  • $\begingroup$ -1: the example works, but the argument is sketchy. I have never seen a proof of "if $\sum_nT^n$ doesn't converge, then $I-T$ is not invertible". If such a proof exists, I would like to see it. $\endgroup$ – Martin Argerami Dec 27 '18 at 2:51
  • 1
    $\begingroup$ @KaviRamaMurthy example is valid since this $T$ has a natural extension to all $\ell^\infty$, which is complete. Therefore, by the original statement about Banach spaces, this $T$ is invertible and its inverse is $\sum T^n$. So $T$ is indeed invertible in all $\ell^\infty$, but it does not in $c_{00}$ $\endgroup$ – sinbadh Dec 27 '18 at 4:59
  • 1
    $\begingroup$ @MartinArgerami You are right, I have added an explicit proof that $I-T$ is not surjective. I wanted to demonstrate where the original argument fails if the space is not complete. $\endgroup$ – mechanodroid Dec 27 '18 at 10:41

Your Answer

By clicking “Post Your Answer”, you agree to our terms of service, privacy policy and cookie policy

Not the answer you're looking for?
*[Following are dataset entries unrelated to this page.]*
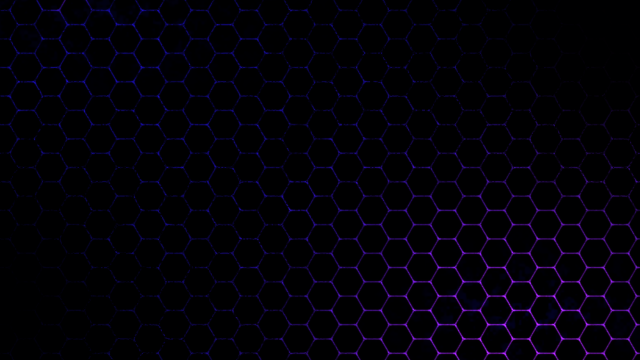
A Shadertoy shader for this pattern:

```glsl
// Dark honeycomb of thin neon lines, flat-topped cells with thickened joints.
// A two-lattice hexagon repeat gives the lines; soft light pools tint them from
// blue to violet, and value noise wears them away where the light is weak.

const float SIDE = 0.04583;                  // cell side, in canvas heights
const float APOTHEM = SIDE * 0.8660254;
const vec2 ORIGIN = vec2(0.6227, 0.5744);    // centre of one cell
const vec3 BLUE = vec3(0.085, 0.045, 0.62);
const vec3 VIOLET = vec3(0.50, 0.09, 0.42);

float hash(vec2 p) {
    vec3 q = fract(vec3(p.xyx) * 0.1031);
    q += dot(q, q.yzx + 33.33);
    return fract((q.x + q.y) * q.z);
}

float noise(vec2 p) {
    vec2 i = floor(p), f = fract(p);
    f = f * f * (3.0 - 2.0 * f);
    return mix(mix(hash(i), hash(i + vec2(1, 0)), f.x),
               mix(hash(i + vec2(0, 1)), hash(i + vec2(1, 1)), f.x), f.y);
}

// Gaussian pool of light
float pool(vec2 p, vec2 centre, vec2 radius) {
    vec2 d = (p - centre) / radius;
    return exp(-0.5 * dot(d, d));
}

// Centre of the hexagon holding p, from two interleaved rectangular lattices
vec2 hexCentre(vec2 p) {
    vec2 period = vec2(3.0 * SIDE, 2.0 * APOTHEM);
    vec2 a = floor(p / period + 0.5) * period;
    vec2 b = (floor(p / period) + 0.5) * period;
    return distance(p, a) < distance(p, b) ? a : b;
}

// x: distance to nearest edge, y: to nearest corner,
// z: random per edge, w: weight by slope (falling edges catch more light)
vec4 hexEdge(vec2 p) {
    vec2 centre = hexCentre(p);
    vec2 local = p - centre;
    vec2 q = abs(local);
    float slanted = dot(q, vec2(0.8660254, 0.5));
    bool flatEdge = q.y > slanted;
    vec2 normal = flatEdge ? vec2(0, 1) : vec2(0.8660254, 0.5);
    normal *= vec2(local.x < 0.0 ? -1.0 : 1.0, local.y < 0.0 ? -1.0 : 1.0);
    float edge = APOTHEM - max(q.y, slanted);
    float corner = min(distance(q, vec2(SIDE, 0)),
                       distance(q, vec2(0.5 * SIDE, APOTHEM)));
    vec2 middle = centre + normal * APOTHEM;
    vec2 id = floor(middle / vec2(0.75 * SIDE, 0.5 * APOTHEM) + 0.5);
    float slope = flatEdge ? 1.0 : (local.x * local.y > 0.0 ? 1.1 : 0.8);
    return vec4(edge, corner, hash(id + 100.0), slope);
}

void mainImage(out vec4 fragColor, in vec2 fragCoord) {
    float pixel = 1.0 / iResolution.y;
    vec2 p = fragCoord * pixel;
    vec4 hex = hexEdge(p - ORIGIN);

    // Light: violet at lower right, blue at upper left, two dark corners
    float aspect = iResolution.x * pixel;
    float violet = pool(p, vec2(1.45, 0.05), vec2(0.40, 0.33));
    float blue = 0.30 + 0.38 * pool(p, vec2(0.28, 0.92), vec2(0.42, 0.24))
               + 0.20 * pool(p, vec2(0.85, 0.40), vec2(0.40, 0.32))
               + 0.28 * violet;
    blue *= smoothstep(0.12, 0.60, distance(p, vec2(aspect, 1.0)));
    blue *= smoothstep(0.0, 0.45, distance(p, vec2(0.0, 0.16)));
    float spark = pool(p, vec2(0.19, 1.0), vec2(0.035, 0.025));
    violet = pow(violet, 1.35) + 0.4 * spark;

    // Wear: ragged grain, patches and uneven edges, strongest in weak light
    float strength = clamp(blue + violet, 0.0, 1.0);
    float grain = noise(p * 230.0);
    float patches = noise(p * 24.0 + 7.0);
    float worn = smoothstep(0.15, 0.75, 0.7 * grain + 0.3 * patches);
    worn = 1.25 * worn * mix(0.65, 1.15, hex.z);
    float wear = mix(worn, 1.0, 0.85 * smoothstep(0.35, 1.1, strength));
    wear *= hex.w;

    // Lines widen into small forked joints at the corners
    float joint = smoothstep(0.010, 0.0, hex.y);
    float halfWidth = 0.0013 + 0.0016 * joint;
    float blur = 0.0009 + 0.75 * pixel;
    float line = 1.0 - smoothstep(halfWidth - blur, halfWidth + blur, hex.x);
    float halo = 0.10 * exp(-hex.x / 0.0025);

    vec3 lineColour = BLUE * blue + VIOLET * violet;
    vec3 colour = lineColour * wear * (line * (1.0 + 0.35 * joint) + halo);

    // Faint blue smudges inside the lit cells
    float haze = pool(p, vec2(1.45, 0.13), vec2(0.18, 0.09))
               + 0.5 * pool(p, vec2(0.3, 0.95), vec2(0.25, 0.10));
    float smudge = smoothstep(0.45, 0.9, 0.6 * noise(p * 32.0) + 0.4 * noise(p * 110.0));
    colour += vec3(0.01, 0.008, 0.16) * haze * smudge;

    fragColor = vec4(colour + vec3(0.0, 0.0, 0.003), 1.0);
}
```
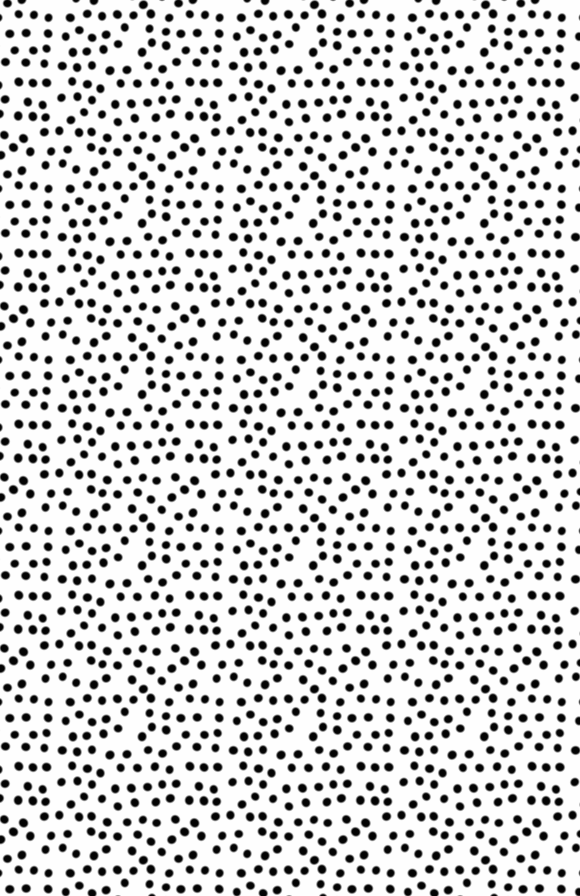
Give the GLSL for this pattern, as a Shadertoy shader.

```glsl
// Small black dots scattered evenly over white, in a seamlessly repeating tile.
// Staggered grid points are jittered by a sine hash, then pushed apart once
// so that they never crowd; each dot is a soft, slightly uneven disc.

const float CELLS_ACROSS = 33.9;  // grid cells over the canvas width
const float TILE_CELLS = 10.0;    // cells per repeating tile (even number)
const float DOT_RADIUS = 0.243;   // all lengths below are in cells
const float EDGE_SOFTNESS = 0.08;
const float JITTER = 0.74;
const float MIN_SPACING = 0.87;
const vec3 PAPER = vec3(0.995);
const vec3 INK = vec3(0.012);

// Two random values per cell, repeating with the tile
vec2 hash2(vec2 cell, float seed) {
    vec2 c = mod(cell, TILE_CELLS) + seed;
    return fract(sin(vec2(dot(c, vec2(127.1, 311.7)),
                          dot(c, vec2(269.5, 183.3)))) * 43758.5453);
}

// Horizontal shift of every other row
float stagger(float row) {
    return 0.5 * mod(row, 2.0);
}

// Staggered cell centre with random displacement
vec2 jitteredPoint(vec2 cell) {
    vec2 centre = cell + vec2(0.5 + stagger(cell.y), 0.5);
    return centre + JITTER * (hash2(cell, 3.7) - 0.5);
}

// Jittered point pushed away from neighbours that are too close
vec2 spacedPoint(vec2 cell) {
    vec2 point = jitteredPoint(cell);
    vec2 push = vec2(0.0);
    for (int y = -1; y <= 1; y++) {
        for (int x = -1; x <= 1; x++) {
            if (x == 0 && y == 0) continue;
            vec2 away = point - jitteredPoint(cell + vec2(x, y));
            float gap = max(length(away), 0.001);
            push += away / gap * max(MIN_SPACING - gap, 0.0) * 0.5;
        }
    }
    return point + push;
}

// Signed distance to a disc with a little random size and ovality
float dotDistance(vec2 offset, vec2 random) {
    float radius = DOT_RADIUS * mix(0.94, 1.06, random.x);
    float angle = atan(offset.y, offset.x + 0.00001);
    float wobble = 0.04 * sin(2.0 * angle + 6.2832 * random.y);
    return length(offset) - radius * (1.0 + wobble);
}

// Distance to the nearest dot
float dotField(vec2 p) {
    float row = floor(p.y);
    vec2 home = vec2(floor(p.x - stagger(row)), row);
    float nearest = 1.0;
    for (int y = -1; y <= 1; y++) {
        for (int x = -1; x <= 1; x++) {
            vec2 cell = home + vec2(x, y);
            float d = dotDistance(p - spacedPoint(cell), hash2(cell, 17.3));
            nearest = min(nearest, d);
        }
    }
    return nearest;
}

void mainImage(out vec4 fragColor, in vec2 fragCoord) {
    float cellsPerPixel = CELLS_ACROSS / iResolution.x;
    float softness = max(EDGE_SOFTNESS, 0.75 * cellsPerPixel);
    float d = dotField(fragCoord * cellsPerPixel);
    float coverage = 1.0 - smoothstep(-softness, softness, d);
    fragColor = vec4(mix(PAPER, INK, coverage), 1.0);
}
```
Browse other questions tagged or ask your own question.